It turns out the tax code seems to be written around a RMD on an approximately $600K portfolio. If you have $600K in bonds @ 3% the first RMD is $21K rising to $28K in the 10th year and $31K in the 20th year. If SS generates 42K taxable the first year and grows at 2% inflation it will generate $63k taxable 20 years in the future so the age 90 taxable income is about 94K still in the 12% bracket married filing jointly, and cap gains on money you extract from a taxable account is zero up to $104K and only 15% on dollars over 104K. If you have some tax loss harvested you can write off the TLH against the 15% for zero tax, highly efficient. If you have a $3M TIRA @ 6% it will RMD $109K the first year, $189K the 10th year and 290K the 20th year. Mixed with SS in year #1 your taxable income becomes $151K the first year well into 22%, $241K the 10th year well into 24% and just below where the Medicare surtax kicks in. At this level they charge you triple for medicare parts A & B as well. 20 years in you are paying taxes on $350K into the 32% bracket plus the surtax. Your tax bill is almost $70K/yr. If you die at the same SS level your wife would pay 95K/yr in taxes on $350K of RMD. So you can see taxes are quite progressive and the rich definitely get soaked. Those are some of the moving parts. You can combat much of this bracket creep by Roth converting for a few years prior to RMDto get the TIRA down to about $600K and putting that $600K at least in part as the bond portion of your portfolio.
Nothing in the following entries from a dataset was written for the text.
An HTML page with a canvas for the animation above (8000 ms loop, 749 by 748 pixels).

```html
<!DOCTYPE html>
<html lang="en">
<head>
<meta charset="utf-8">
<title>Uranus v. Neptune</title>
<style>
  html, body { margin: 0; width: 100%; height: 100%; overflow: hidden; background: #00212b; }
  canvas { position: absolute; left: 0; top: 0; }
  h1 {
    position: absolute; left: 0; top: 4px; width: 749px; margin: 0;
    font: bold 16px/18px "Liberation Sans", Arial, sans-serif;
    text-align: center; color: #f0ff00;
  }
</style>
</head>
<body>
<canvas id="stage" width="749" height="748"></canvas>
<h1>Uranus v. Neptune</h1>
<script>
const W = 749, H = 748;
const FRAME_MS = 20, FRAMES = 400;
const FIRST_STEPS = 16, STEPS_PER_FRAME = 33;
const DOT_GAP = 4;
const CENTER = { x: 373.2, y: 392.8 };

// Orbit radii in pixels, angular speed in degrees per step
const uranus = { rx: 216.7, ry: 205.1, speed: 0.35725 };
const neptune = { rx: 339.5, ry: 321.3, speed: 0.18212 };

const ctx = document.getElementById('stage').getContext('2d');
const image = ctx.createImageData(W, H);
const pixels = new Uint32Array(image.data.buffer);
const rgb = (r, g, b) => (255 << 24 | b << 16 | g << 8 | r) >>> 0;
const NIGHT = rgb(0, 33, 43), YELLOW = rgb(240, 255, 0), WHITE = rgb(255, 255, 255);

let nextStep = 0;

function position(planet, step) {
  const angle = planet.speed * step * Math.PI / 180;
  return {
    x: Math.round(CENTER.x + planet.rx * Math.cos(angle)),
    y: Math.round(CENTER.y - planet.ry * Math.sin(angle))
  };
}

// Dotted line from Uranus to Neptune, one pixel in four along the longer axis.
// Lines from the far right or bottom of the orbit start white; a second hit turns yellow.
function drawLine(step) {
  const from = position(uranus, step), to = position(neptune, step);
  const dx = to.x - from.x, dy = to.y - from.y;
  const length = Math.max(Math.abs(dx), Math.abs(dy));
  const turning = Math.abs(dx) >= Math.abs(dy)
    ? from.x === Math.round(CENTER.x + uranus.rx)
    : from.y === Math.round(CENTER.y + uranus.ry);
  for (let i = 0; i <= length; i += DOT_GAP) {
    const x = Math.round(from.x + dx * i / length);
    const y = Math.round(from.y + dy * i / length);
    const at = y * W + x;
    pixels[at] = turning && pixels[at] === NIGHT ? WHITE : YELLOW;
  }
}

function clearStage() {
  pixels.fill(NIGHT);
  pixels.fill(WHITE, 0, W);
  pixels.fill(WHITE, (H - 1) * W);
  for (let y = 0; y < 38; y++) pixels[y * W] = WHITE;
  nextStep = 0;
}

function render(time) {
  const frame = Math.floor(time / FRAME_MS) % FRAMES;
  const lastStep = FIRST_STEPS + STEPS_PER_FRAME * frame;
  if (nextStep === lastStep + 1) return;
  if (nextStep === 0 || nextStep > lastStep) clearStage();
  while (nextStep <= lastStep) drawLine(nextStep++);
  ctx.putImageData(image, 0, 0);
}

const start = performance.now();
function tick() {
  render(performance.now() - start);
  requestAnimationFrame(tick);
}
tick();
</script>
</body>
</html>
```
With this kind of well funded and tax streamlined plan SORR is reduced. By living on cash during Roth conversion the portfolio is pretty closed to SORR and by controlling taxes as well. Roth conversion does constitute some SORR on it’s own but that risk is overcome later in retirement due totax savings. In addition living on cash reduces the AA which is a good thing to combat SORR early in retirement. As cash gets spent down for living and taxes your AA glides back up in aggression automatically also desirable. I figure you already owe those taxes so getting uncle sam out of what little hair you have ASAP is a good thing. I never budgeted formally while saving but I was a diligent saver and investor. Now that I’m retired and deflating my portfolio I find some pretty well defined budget knowledge invaluable. It doesn’t run my show but it gives me a quantitative picture of cash flow.
Casey Jones you better watch your speed.